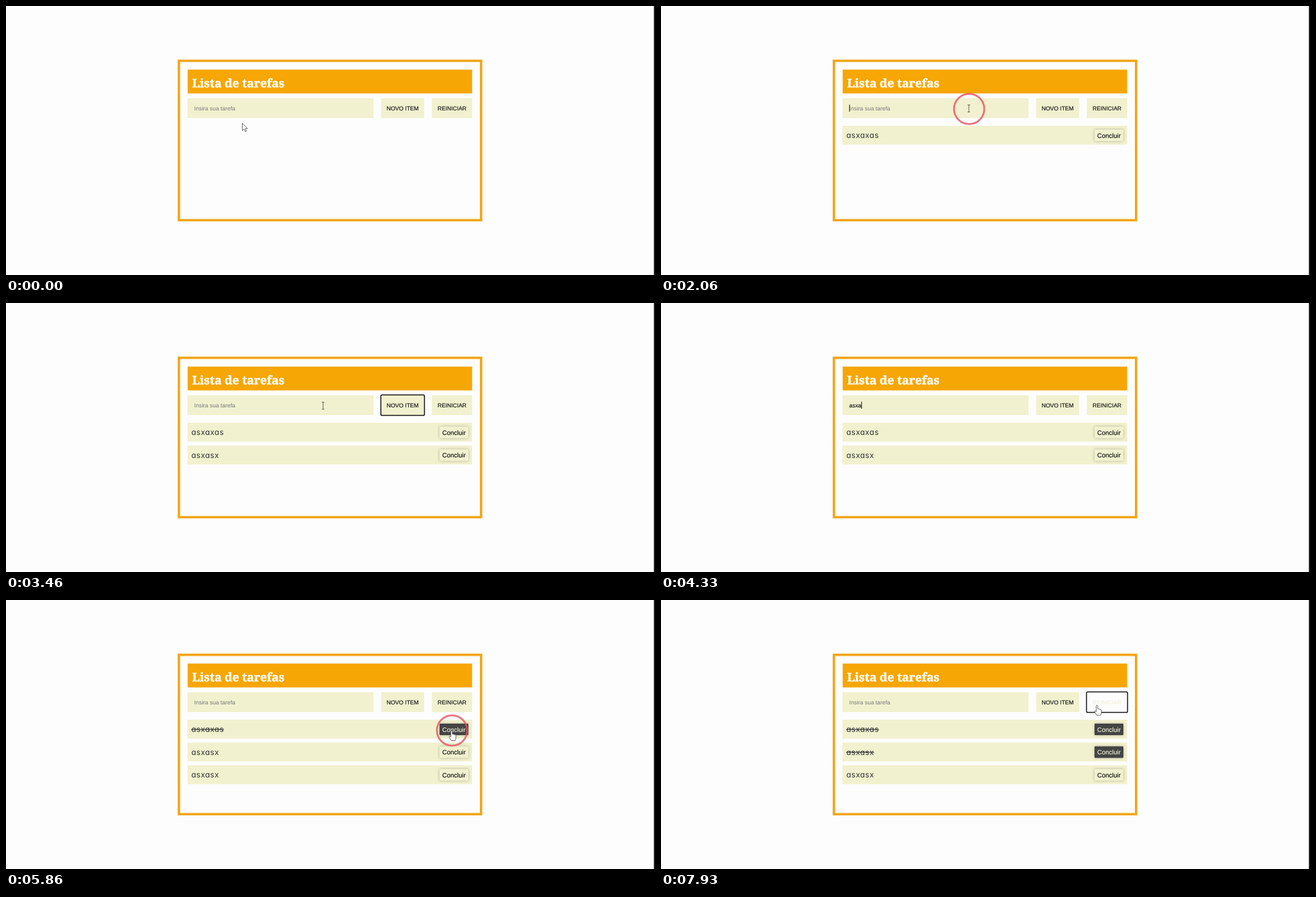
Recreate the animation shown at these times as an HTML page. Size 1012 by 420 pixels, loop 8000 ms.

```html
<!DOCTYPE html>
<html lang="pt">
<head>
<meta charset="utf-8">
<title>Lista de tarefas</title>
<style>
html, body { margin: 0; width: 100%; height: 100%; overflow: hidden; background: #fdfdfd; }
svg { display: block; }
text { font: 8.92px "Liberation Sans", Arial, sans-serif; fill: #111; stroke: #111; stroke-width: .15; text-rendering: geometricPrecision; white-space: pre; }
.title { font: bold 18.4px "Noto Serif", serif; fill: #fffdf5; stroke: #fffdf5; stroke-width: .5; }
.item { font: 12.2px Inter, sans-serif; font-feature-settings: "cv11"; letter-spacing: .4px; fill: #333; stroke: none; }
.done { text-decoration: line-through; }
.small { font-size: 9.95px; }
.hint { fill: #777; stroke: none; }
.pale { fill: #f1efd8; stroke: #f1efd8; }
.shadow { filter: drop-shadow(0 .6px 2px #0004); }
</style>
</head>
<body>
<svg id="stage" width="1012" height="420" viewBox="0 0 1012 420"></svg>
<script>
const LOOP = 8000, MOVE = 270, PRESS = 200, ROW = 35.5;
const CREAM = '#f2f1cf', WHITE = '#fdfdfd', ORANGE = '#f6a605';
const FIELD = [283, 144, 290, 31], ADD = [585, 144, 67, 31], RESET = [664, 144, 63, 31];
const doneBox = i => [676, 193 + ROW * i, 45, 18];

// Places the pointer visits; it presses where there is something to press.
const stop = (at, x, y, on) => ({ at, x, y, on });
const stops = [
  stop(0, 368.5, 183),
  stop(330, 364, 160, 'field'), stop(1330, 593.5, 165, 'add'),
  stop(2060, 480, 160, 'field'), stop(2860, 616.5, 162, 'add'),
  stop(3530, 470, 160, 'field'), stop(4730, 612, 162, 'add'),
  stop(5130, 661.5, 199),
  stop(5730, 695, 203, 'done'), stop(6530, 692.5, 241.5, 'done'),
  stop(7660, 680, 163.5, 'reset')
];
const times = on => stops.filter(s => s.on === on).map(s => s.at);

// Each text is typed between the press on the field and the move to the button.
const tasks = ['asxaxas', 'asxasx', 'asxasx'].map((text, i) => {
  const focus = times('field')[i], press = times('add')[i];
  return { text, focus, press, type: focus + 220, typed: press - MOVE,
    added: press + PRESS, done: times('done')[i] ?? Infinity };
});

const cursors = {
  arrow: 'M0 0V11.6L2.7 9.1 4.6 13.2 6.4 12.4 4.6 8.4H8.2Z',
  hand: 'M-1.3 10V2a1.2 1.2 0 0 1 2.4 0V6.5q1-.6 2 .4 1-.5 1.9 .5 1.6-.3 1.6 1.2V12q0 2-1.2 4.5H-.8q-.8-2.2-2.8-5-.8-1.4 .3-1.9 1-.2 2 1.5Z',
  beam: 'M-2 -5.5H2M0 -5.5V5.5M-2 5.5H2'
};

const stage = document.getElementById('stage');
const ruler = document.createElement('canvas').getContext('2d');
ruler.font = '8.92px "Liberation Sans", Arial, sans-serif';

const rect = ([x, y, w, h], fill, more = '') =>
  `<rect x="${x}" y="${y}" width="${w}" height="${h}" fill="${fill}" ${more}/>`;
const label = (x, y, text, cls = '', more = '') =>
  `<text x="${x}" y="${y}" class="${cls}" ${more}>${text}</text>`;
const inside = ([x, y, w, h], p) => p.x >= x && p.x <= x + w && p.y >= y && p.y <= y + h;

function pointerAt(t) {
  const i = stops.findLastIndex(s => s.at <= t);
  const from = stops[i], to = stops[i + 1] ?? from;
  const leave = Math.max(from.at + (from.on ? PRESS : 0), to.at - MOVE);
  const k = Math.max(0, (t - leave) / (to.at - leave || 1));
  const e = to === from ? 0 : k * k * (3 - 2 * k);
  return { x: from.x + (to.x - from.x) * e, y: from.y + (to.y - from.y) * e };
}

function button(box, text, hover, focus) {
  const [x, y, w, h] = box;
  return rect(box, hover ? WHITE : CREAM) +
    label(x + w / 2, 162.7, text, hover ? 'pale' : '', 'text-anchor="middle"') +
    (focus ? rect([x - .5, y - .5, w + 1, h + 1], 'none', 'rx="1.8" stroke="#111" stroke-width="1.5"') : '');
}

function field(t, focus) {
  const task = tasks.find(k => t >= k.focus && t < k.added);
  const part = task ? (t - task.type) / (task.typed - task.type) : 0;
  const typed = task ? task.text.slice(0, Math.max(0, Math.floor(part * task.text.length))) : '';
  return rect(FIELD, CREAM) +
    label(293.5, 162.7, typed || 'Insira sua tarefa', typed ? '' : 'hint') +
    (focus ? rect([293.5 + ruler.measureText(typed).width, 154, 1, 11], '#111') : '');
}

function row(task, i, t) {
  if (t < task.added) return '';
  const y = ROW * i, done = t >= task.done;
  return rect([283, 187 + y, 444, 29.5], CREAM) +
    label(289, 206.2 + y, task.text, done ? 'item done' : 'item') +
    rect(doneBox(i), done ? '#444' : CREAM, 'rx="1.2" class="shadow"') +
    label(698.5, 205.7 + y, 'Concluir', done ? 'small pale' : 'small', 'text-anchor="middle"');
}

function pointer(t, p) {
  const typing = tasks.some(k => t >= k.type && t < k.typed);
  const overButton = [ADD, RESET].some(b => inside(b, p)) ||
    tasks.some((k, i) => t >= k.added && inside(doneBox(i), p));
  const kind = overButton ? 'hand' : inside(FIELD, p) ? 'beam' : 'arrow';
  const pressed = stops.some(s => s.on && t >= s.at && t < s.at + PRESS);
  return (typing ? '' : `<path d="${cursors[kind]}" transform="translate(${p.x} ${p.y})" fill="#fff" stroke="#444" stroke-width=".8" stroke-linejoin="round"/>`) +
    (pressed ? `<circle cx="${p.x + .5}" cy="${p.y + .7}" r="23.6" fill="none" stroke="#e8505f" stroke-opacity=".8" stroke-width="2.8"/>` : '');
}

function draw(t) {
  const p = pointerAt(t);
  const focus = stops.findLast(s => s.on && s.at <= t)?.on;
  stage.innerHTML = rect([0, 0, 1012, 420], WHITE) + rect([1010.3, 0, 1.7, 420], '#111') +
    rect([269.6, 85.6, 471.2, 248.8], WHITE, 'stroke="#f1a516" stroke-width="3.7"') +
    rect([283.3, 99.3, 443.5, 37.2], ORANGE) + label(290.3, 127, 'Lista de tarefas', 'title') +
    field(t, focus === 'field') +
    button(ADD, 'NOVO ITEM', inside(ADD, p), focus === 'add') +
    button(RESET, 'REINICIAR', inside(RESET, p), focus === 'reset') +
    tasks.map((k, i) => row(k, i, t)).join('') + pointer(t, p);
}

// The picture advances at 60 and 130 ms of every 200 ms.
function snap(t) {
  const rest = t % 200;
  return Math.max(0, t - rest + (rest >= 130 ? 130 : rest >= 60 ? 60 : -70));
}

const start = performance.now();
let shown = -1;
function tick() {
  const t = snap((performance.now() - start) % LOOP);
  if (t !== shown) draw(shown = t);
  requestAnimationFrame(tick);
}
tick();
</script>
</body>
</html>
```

--*--

▸ WORK TO BE COMPLETED
Excluding every picture, write out each record word for word.

▸ ANSWER
Recreate the animation shown at these times as an HTML page. Size 1012 by 420 pixels, loop 8000 ms.

```html
<!DOCTYPE html>
<html lang="pt">
<head>
<meta charset="utf-8">
<title>Lista de tarefas</title>
<style>
html, body { margin: 0; width: 100%; height: 100%; overflow: hidden; background: #fdfdfd; }
svg { display: block; }
text { font: 8.92px "Liberation Sans", Arial, sans-serif; fill: #111; stroke: #111; stroke-width: .15; text-rendering: geometricPrecision; white-space: pre; }
.title { font: bold 18.4px "Noto Serif", serif; fill: #fffdf5; stroke: #fffdf5; stroke-width: .5; }
.item { font: 12.2px Inter, sans-serif; font-feature-settings: "cv11"; letter-spacing: .4px; fill: #333; stroke: none; }
.done { text-decoration: line-through; }
.small { font-size: 9.95px; }
.hint { fill: #777; stroke: none; }
.pale { fill: #f1efd8; stroke: #f1efd8; }
.shadow { filter: drop-shadow(0 .6px 2px #0004); }
</style>
</head>
<body>
<svg id="stage" width="1012" height="420" viewBox="0 0 1012 420"></svg>
<script>
const LOOP = 8000, MOVE = 270, PRESS = 200, ROW = 35.5;
const CREAM = '#f2f1cf', WHITE = '#fdfdfd', ORANGE = '#f6a605';
const FIELD = [283, 144, 290, 31], ADD = [585, 144, 67, 31], RESET = [664, 144, 63, 31];
const doneBox = i => [676, 193 + ROW * i, 45, 18];

// Places the pointer visits; it presses where there is something to press.
const stop = (at, x, y, on) => ({ at, x, y, on });
const stops = [
  stop(0, 368.5, 183),
  stop(330, 364, 160, 'field'), stop(1330, 593.5, 165, 'add'),
  stop(2060, 480, 160, 'field'), stop(2860, 616.5, 162, 'add'),
  stop(3530, 470, 160, 'field'), stop(4730, 612, 162, 'add'),
  stop(5130, 661.5, 199),
  stop(5730, 695, 203, 'done'), stop(6530, 692.5, 241.5, 'done'),
  stop(7660, 680, 163.5, 'reset')
];
const times = on => stops.filter(s => s.on === on).map(s => s.at);

// Each text is typed between the press on the field and the move to the button.
const tasks = ['asxaxas', 'asxasx', 'asxasx'].map((text, i) => {
  const focus = times('field')[i], press = times('add')[i];
  return { text, focus, press, type: focus + 220, typed: press - MOVE,
    added: press + PRESS, done: times('done')[i] ?? Infinity };
});

const cursors = {
  arrow: 'M0 0V11.6L2.7 9.1 4.6 13.2 6.4 12.4 4.6 8.4H8.2Z',
  hand: 'M-1.3 10V2a1.2 1.2 0 0 1 2.4 0V6.5q1-.6 2 .4 1-.5 1.9 .5 1.6-.3 1.6 1.2V12q0 2-1.2 4.5H-.8q-.8-2.2-2.8-5-.8-1.4 .3-1.9 1-.2 2 1.5Z',
  beam: 'M-2 -5.5H2M0 -5.5V5.5M-2 5.5H2'
};

const stage = document.getElementById('stage');
const ruler = document.createElement('canvas').getContext('2d');
ruler.font = '8.92px "Liberation Sans", Arial, sans-serif';

const rect = ([x, y, w, h], fill, more = '') =>
  `<rect x="${x}" y="${y}" width="${w}" height="${h}" fill="${fill}" ${more}/>`;
const label = (x, y, text, cls = '', more = '') =>
  `<text x="${x}" y="${y}" class="${cls}" ${more}>${text}</text>`;
const inside = ([x, y, w, h], p) => p.x >= x && p.x <= x + w && p.y >= y && p.y <= y + h;

function pointerAt(t) {
  const i = stops.findLastIndex(s => s.at <= t);
  const from = stops[i], to = stops[i + 1] ?? from;
  const leave = Math.max(from.at + (from.on ? PRESS : 0), to.at - MOVE);
  const k = Math.max(0, (t - leave) / (to.at - leave || 1));
  const e = to === from ? 0 : k * k * (3 - 2 * k);
  return { x: from.x + (to.x - from.x) * e, y: from.y + (to.y - from.y) * e };
}

function button(box, text, hover, focus) {
  const [x, y, w, h] = box;
  return rect(box, hover ? WHITE : CREAM) +
    label(x + w / 2, 162.7, text, hover ? 'pale' : '', 'text-anchor="middle"') +
    (focus ? rect([x - .5, y - .5, w + 1, h + 1], 'none', 'rx="1.8" stroke="#111" stroke-width="1.5"') : '');
}

function field(t, focus) {
  const task = tasks.find(k => t >= k.focus && t < k.added);
  const part = task ? (t - task.type) / (task.typed - task.type) : 0;
  const typed = task ? task.text.slice(0, Math.max(0, Math.floor(part * task.text.length))) : '';
  return rect(FIELD, CREAM) +
    label(293.5, 162.7, typed || 'Insira sua tarefa', typed ? '' : 'hint') +
    (focus ? rect([293.5 + ruler.measureText(typed).width, 154, 1, 11], '#111') : '');
}

function row(task, i, t) {
  if (t < task.added) return '';
  const y = ROW * i, done = t >= task.done;
  return rect([283, 187 + y, 444, 29.5], CREAM) +
    label(289, 206.2 + y, task.text, done ? 'item done' : 'item') +
    rect(doneBox(i), done ? '#444' : CREAM, 'rx="1.2" class="shadow"') +
    label(698.5, 205.7 + y, 'Concluir', done ? 'small pale' : 'small', 'text-anchor="middle"');
}

function pointer(t, p) {
  const typing = tasks.some(k => t >= k.type && t < k.typed);
  const overButton = [ADD, RESET].some(b => inside(b, p)) ||
    tasks.some((k, i) => t >= k.added && inside(doneBox(i), p));
  const kind = overButton ? 'hand' : inside(FIELD, p) ? 'beam' : 'arrow';
  const pressed = stops.some(s => s.on && t >= s.at && t < s.at + PRESS);
  return (typing ? '' : `<path d="${cursors[kind]}" transform="translate(${p.x} ${p.y})" fill="#fff" stroke="#444" stroke-width=".8" stroke-linejoin="round"/>`) +
    (pressed ? `<circle cx="${p.x + .5}" cy="${p.y + .7}" r="23.6" fill="none" stroke="#e8505f" stroke-opacity=".8" stroke-width="2.8"/>` : '');
}

function draw(t) {
  const p = pointerAt(t);
  const focus = stops.findLast(s => s.on && s.at <= t)?.on;
  stage.innerHTML = rect([0, 0, 1012, 420], WHITE) + rect([1010.3, 0, 1.7, 420], '#111') +
    rect([269.6, 85.6, 471.2, 248.8], WHITE, 'stroke="#f1a516" stroke-width="3.7"') +
    rect([283.3, 99.3, 443.5, 37.2], ORANGE) + label(290.3, 127, 'Lista de tarefas', 'title') +
    field(t, focus === 'field') +
    button(ADD, 'NOVO ITEM', inside(ADD, p), focus === 'add') +
    button(RESET, 'REINICIAR', inside(RESET, p), focus === 'reset') +
    tasks.map((k, i) => row(k, i, t)).join('') + pointer(t, p);
}

// The picture advances at 60 and 130 ms of every 200 ms.
function snap(t) {
  const rest = t % 200;
  return Math.max(0, t - rest + (rest >= 130 ? 130 : rest >= 60 ? 60 : -70));
}

const start = performance.now();
let shown = -1;
function tick() {
  const t = snap((performance.now() - start) % LOOP);
  if (t !== shown) draw(shown = t);
  requestAnimationFrame(tick);
}
tick();
</script>
</body>
</html>
```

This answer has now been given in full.